What you have to do => Of all the lines below, output only those starting at the one with "font: 400 21.5px/26px" and ending at the one with "justify-content: center;", both ends included, exactly as written.

(Stored data)
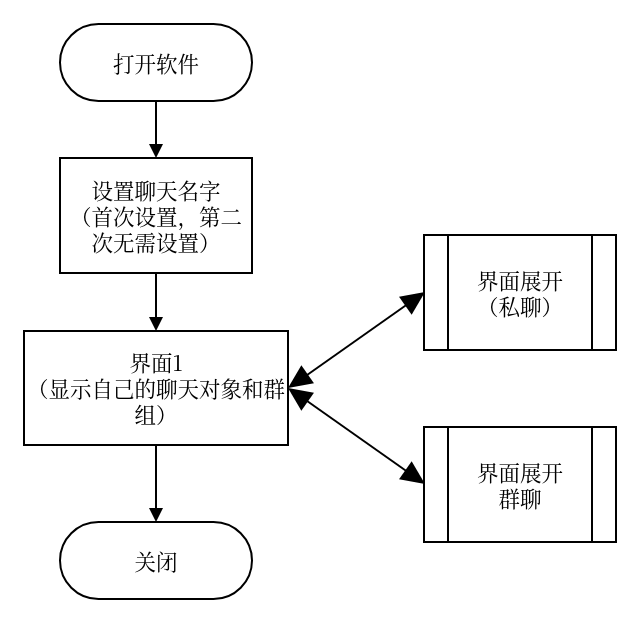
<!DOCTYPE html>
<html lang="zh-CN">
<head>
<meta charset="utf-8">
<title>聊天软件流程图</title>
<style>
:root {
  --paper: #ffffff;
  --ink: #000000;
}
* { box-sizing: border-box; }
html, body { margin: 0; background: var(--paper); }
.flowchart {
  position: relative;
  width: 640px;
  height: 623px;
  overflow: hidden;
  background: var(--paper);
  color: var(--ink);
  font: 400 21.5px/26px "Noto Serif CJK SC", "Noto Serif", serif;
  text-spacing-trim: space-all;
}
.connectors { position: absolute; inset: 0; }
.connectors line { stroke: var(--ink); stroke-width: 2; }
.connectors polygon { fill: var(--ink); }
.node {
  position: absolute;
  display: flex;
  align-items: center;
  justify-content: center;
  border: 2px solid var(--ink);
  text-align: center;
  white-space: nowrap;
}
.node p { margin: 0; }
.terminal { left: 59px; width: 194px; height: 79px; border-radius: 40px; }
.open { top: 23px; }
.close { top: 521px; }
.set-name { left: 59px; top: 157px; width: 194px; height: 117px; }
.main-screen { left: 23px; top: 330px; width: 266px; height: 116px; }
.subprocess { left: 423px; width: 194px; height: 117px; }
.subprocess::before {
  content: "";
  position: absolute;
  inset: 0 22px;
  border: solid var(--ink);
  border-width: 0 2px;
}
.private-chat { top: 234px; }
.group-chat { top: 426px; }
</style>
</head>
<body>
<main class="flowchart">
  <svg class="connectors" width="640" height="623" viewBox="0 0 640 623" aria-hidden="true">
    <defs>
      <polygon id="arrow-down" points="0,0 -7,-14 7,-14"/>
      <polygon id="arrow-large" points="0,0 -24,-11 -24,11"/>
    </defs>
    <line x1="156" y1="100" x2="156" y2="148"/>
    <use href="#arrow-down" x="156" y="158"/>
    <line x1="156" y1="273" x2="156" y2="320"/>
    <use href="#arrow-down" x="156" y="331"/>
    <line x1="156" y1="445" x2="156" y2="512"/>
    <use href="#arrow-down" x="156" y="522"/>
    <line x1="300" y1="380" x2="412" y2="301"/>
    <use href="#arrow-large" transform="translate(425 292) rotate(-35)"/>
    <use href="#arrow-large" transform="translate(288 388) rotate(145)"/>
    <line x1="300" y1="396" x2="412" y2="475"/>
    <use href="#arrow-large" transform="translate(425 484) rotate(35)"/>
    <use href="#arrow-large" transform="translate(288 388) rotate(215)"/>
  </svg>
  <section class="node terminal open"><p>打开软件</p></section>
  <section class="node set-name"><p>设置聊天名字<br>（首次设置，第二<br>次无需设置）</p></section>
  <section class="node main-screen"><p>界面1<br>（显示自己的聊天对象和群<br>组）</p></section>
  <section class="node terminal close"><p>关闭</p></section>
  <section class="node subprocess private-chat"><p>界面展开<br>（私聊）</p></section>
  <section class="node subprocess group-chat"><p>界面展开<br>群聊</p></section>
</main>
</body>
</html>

Written reply =>
  font: 400 21.5px/26px "Noto Serif CJK SC", "Noto Serif", serif;
  text-spacing-trim: space-all;
}
.connectors { position: absolute; inset: 0; }
.connectors line { stroke: var(--ink); stroke-width: 2; }
.connectors polygon { fill: var(--ink); }
.node {
  position: absolute;
  display: flex;
  align-items: center;
  justify-content: center;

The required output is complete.